The Peyote Cactus has been the basis of the religion of a number of Indian tribes in North America. The small, turnip shaped cactus is considered to be a sacred medicine that, when taken as a sacrament, allows an individual to communicate with the Creator and obtain spiritual enlightenment. When ingested, peyote produces an altered state of consciousness that may cause users to experience a wide range of reactions, such as psychic manifestations.
First documented in 1560 by the conquering Spanish, the peyote religion has since been under fire from numerous groups, including the US government and the Catholic Church. Laws prohibiting the use of peyote have been enacted to suppress the spread of the plant, and the church viewed peyote as a hindrance to the spread of Christianity in Indian populations. In the mid 1960's, as a reaction to the growing use of illegal hallucinogens, the Food, Drug and Cosmetics Act declared peyote an illegal Schedule I substance.
These type substances have a "high potential for abuse" with no accepted medical use in the United States. Nevertheless, the peyote religion continued to prosper in the United States.
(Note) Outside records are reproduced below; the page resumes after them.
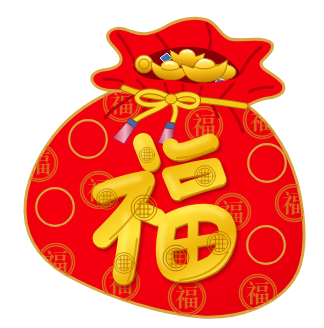
<!DOCTYPE html>
<html lang="zh">
<head>
<meta charset="utf-8">
<title>福袋</title>
<style>
:root{--paper:#fff;--red:#f2000d;--deep:#b8000a;--dark:#8a0008;--gold:#f5c518;--edge:#d9a441;--line:#d8651c;--shade:#b97a00;--light:#fff27a}
html,body{margin:0;background:var(--paper);overflow:hidden}
svg{display:block;width:324px;height:328px}
.trim{stroke:var(--edge);stroke-width:3;stroke-linejoin:round}
.ring{fill:none;stroke:var(--edge);stroke-width:2.2}
.seal circle{fill:none;stroke:var(--line);stroke-width:1.5}
.seal text{font:600 24px "Noto Serif CJK SC","Noto Sans CJK SC",serif;fill:var(--line);text-anchor:middle}
.fold{fill:none;stroke:var(--deep);stroke-width:3;stroke-linecap:round}
.glyph{fill:none;stroke-linecap:round;stroke-linejoin:round}
.coin{fill:none;stroke:var(--shade);stroke-width:1}
.cord{fill:none;stroke-linecap:round;stroke-linejoin:round}
</style>
</head>
<body>
<svg viewBox="0 0 324 328" role="img" aria-label="红色福袋，装满金元宝">
<defs>
<radialGradient id="bag-red" cx=".45" cy=".45" r=".65"><stop offset=".6" stop-color="#f5000e"/><stop offset="1" stop-color="#e2000b"/></radialGradient>
<linearGradient id="gold-face" gradientUnits="userSpaceOnUse" x1="120" y1="135" x2="200" y2="285"><stop stop-color="#ffe94a"/><stop offset=".3" stop-color="#f0b90c"/><stop offset=".55" stop-color="#ffe43c"/><stop offset=".8" stop-color="#eeb20a"/><stop offset="1" stop-color="#ffe23a"/></linearGradient>
<linearGradient id="ingot-gold" x1="0" y1="0" x2="0" y2="1"><stop stop-color="#fff3a0"/><stop offset=".45" stop-color="#fbc91c"/><stop offset="1" stop-color="#c97f00"/></linearGradient>
<linearGradient id="tassel-pink" x1="0" y1="0" x2="1" y2="0"><stop stop-color="#d23b5c"/><stop offset=".5" stop-color="#f3b3c3"/><stop offset="1" stop-color="#8f2b55"/></linearGradient>
<filter id="soft" x="-10%" y="-10%" width="120%" height="120%"><feGaussianBlur stdDeviation="2.2"/></filter>
<path id="bag-body" d="M122 88C104 94 80 107 62 126C39 151 24 184 25 212C26 244 46 266 78 281C112 298 160 314 202 317C240 319 277 305 294 279C306 260 306 228 300 195C293 158 274 124 244 103C210 99 160 95 122 88Z"/>
<clipPath id="body-clip"><use href="#bag-body"/></clipPath>
<g id="seal" class="seal"><circle r="18.5"/><circle r="16.3"/><text y="9">福</text></g>
<circle id="ring" class="ring" r="18.8"/>
<g id="coin" class="coin"><circle r="13"/><circle r="10"/><path d="M-7-4H7M-7 1H7M-6 6H6M-4-8V8M4-8V8M0-9V9"/></g>
<path id="ingot" d="M-23-7C-15-4-13-2-11-2C-10-13 10-13 11-2C14-2 17-4 23-7C22 5 15 13 0 13C-15 13-22 5-23-7Z"/>
<g id="fu-strokes">
<path d="M143 143L150 161" stroke-width="20"/>
<path d="M102 193C114 187 130 183 145 180C139 200 121 219 102 238" stroke-width="19"/>
<path d="M130 211C131 234 126 255 123 274" stroke-width="21"/>
<path d="M143 211L157 217" stroke-width="17"/>
<path d="M171 147C175 156 186 151 210 142" stroke-width="17"/>
<path d="M169 174L177 193C189 187 204 183 219 179L214 165C199 167 184 171 169 174" stroke-width="14"/>
<path d="M168 222C185 213 211 207 223 219C233 232 224 255 212 264C198 272 177 277 169 269C161 261 165 236 168 222Z" stroke-width="17"/>
<path d="M193 217L192 266M168 246L223 237" stroke-width="10"/>
</g>
</defs>

<g id="pouch">
<use href="#bag-body" class="trim" fill="url(#bag-red)"/>
<g clip-path="url(#body-clip)">
<use href="#seal" x="122" y="103"/>
<use href="#seal" x="204" y="125"/>
<use href="#seal" x="262" y="120"/>
<use href="#seal" x="39" y="163"/>
<use href="#seal" x="99" y="190"/>
<use href="#seal" x="232" y="212"/>
<use href="#seal" x="294" y="203"/>
<use href="#seal" x="56" y="262"/>
<use href="#seal" x="121" y="283"/>
<use href="#seal" x="187" y="297"/>
<use href="#seal" x="258" y="293"/>
<use href="#ring" x="88" y="139"/>
<use href="#ring" x="55" y="207"/>
<use href="#ring" x="267" y="163"/>
<use href="#ring" x="266" y="245"/>
<path class="fold" d="M133 96C121 103 111 110 105 118M227 104C235 113 240 122 243 132M150 100L143 112M212 104L218 117"/>
</g>
</g>

<g id="mouth">
<path class="trim" fill="var(--red)" d="M108 34C112 27 121 27 130 31C143 36 152 34 165 27C178 19 195 16 207 20C218 24 219 35 230 39C243 42 259 36 270 42C277 47 268 55 262 61C256 69 276 73 283 84C287 93 277 97 268 98C258 99 251 104 244 107C207 101 163 100 123 91C113 91 101 91 95 85C88 78 93 72 103 70C113 69 122 66 121 58C120 49 105 43 108 34Z"/>
<path fill="var(--dark)" d="M133 68C144 54 165 47 187 47C212 46 231 57 241 74C229 86 207 90 184 87C161 86 141 79 133 68Z"/>
<path class="fold" d="M118 34C128 46 132 55 135 64M157 35C163 42 167 46 169 51M207 24C212 37 211 43 209 50M261 47C251 55 245 64 241 73M104 79C119 79 128 82 139 90M273 87C259 86 249 91 239 98"/>
<g id="treasure" stroke="#b97800" stroke-width="1">
<circle cx="144" cy="64" r="9" fill="url(#ingot-gold)"/><circle cx="144" cy="64" r="5" fill="none"/>
<ellipse cx="222" cy="72" rx="14" ry="8" fill="url(#ingot-gold)"/>
<path fill="#3d74b8" stroke="#e7eef7" d="M160 58l7-5 5 5-7 5zM217 78l10 3-3 6-9-3z"/>
<use href="#ingot" transform="translate(187 57) rotate(5) scale(.75)" fill="url(#ingot-gold)"/>
<use href="#ingot" transform="translate(170 69) rotate(5) scale(.85)" fill="url(#ingot-gold)"/>
<use href="#ingot" transform="translate(205 69) rotate(-5)" fill="url(#ingot-gold)"/>
<path d="M194 66C199 70 211 70 216 65M161 68C166 71 174 71 179 68" fill="none"/>
<path d="M200 61q4-3 8 0M166 64q4-3 7 0M184 52q4-3 7 0" fill="none" stroke="#fffbd0" stroke-width="2" stroke-linecap="round"/>
</g>
<path fill="var(--red)" d="M124 72C139 75 151 81 166 80C181 79 187 85 202 83C217 84 229 77 251 78C250 89 247 98 244 105C206 99 163 97 124 89Z"/>
<path class="fold" d="M137 80L151 94M165 84L169 96M202 87L198 98M234 83L220 99M183 85L183 96"/>
</g>

<g id="cord" class="cord">
<path id="cord-line" stroke="#a96e00" stroke-width="7" d="M124 88C140 95 156 97 171 98C197 99 222 102 245 106"/>
<path stroke="var(--gold)" stroke-width="5" d="M124 88C140 95 156 97 171 98C197 99 222 102 245 106"/>
<g stroke="#a96e00" stroke-width="6"><path d="M171 99C156 88 141 90 137 97C136 106 158 108 171 99C184 91 199 94 198 101C196 111 181 107 171 99M169 101C157 112 145 111 132 123M173 102C179 113 173 118 171 128"/></g>
<g stroke="#ffd92e" stroke-width="4"><path d="M171 99C156 88 141 90 137 97C136 106 158 108 171 99C184 91 199 94 198 101C196 111 181 107 171 99M169 101C157 112 145 111 132 123M173 102C179 113 173 118 171 128"/></g>
<ellipse cx="171" cy="99" rx="6" ry="5" fill="var(--gold)" stroke="#a96e00"/>
<g id="tassels" stroke="#8a2550" stroke-width=".8">
<path fill="url(#tassel-pink)" d="M130 119L137 124L124 144L113 138Z"/>
<path fill="#48659c" d="M130 118L138 123L135 128L127 123Z"/>
<path fill="url(#tassel-pink)" d="M166 125L175 126L171 146L158 143Z"/>
<path fill="#48659c" d="M167 122L175 123L174 129L165 128Z"/>
</g>
</g>

<g id="fortune" class="glyph">
<use href="#fu-strokes" x="3" y="4" stroke="#8f0008" opacity=".7" filter="url(#soft)"/>
<use href="#fu-strokes" x="1" y="1.5" stroke="var(--shade)"/>
<use href="#fu-strokes" stroke="url(#gold-face)"/>
<g stroke="var(--light)" stroke-width="4" opacity=".8" filter="url(#soft)"><path d="M139 141L145 157M101 190C116 184 128 181 140 178M126 215C127 237 122 254 119 271M172 145C181 151 192 144 208 138M167 175L175 190M164 224C160 241 159 257 166 266M178 213C195 206 214 207 223 216"/></g>
<g stroke="#c98a00" stroke-width="2" opacity=".7"><path d="M110 239C126 225 141 207 150 187M137 239C135 257 132 270 128 281M181 198C194 194 207 190 222 185M180 280C199 278 217 271 228 252M177 158C190 158 204 153 214 148"/></g>
<use href="#coin" transform="translate(144 208)"/>
<use href="#coin" transform="translate(107 199) scale(.8)"/>
<use href="#coin" transform="translate(205 176) scale(.8)"/>
<use href="#coin" transform="translate(176 258)"/>
<use href="#coin" transform="translate(219 243) scale(.9)"/>
<use href="#coin" transform="translate(124 263) scale(.8)"/>
<use href="#coin" transform="translate(147 155) scale(.6)"/>
</g>
</svg>
</body>
</html>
Al Smith is a Klamath Indian from Oregon. During his early life he was in and out of several schools that were designed to "civilize" the Indian youth that were on the reservations. In his early adulthood Smith began to drink alcohol, and he soon became an alcoholic, living on the streets until 1941, when he was drafted into the army. His drinking problem did not subside, however, and he received a dishonorable discharge for alcoholism. He continued to live aimlessly, marrying several times and bearing several children, but his drinking problems followed him wherever he went. After a particularly painful night in San Francisco, Smith finally managed to start sobering up,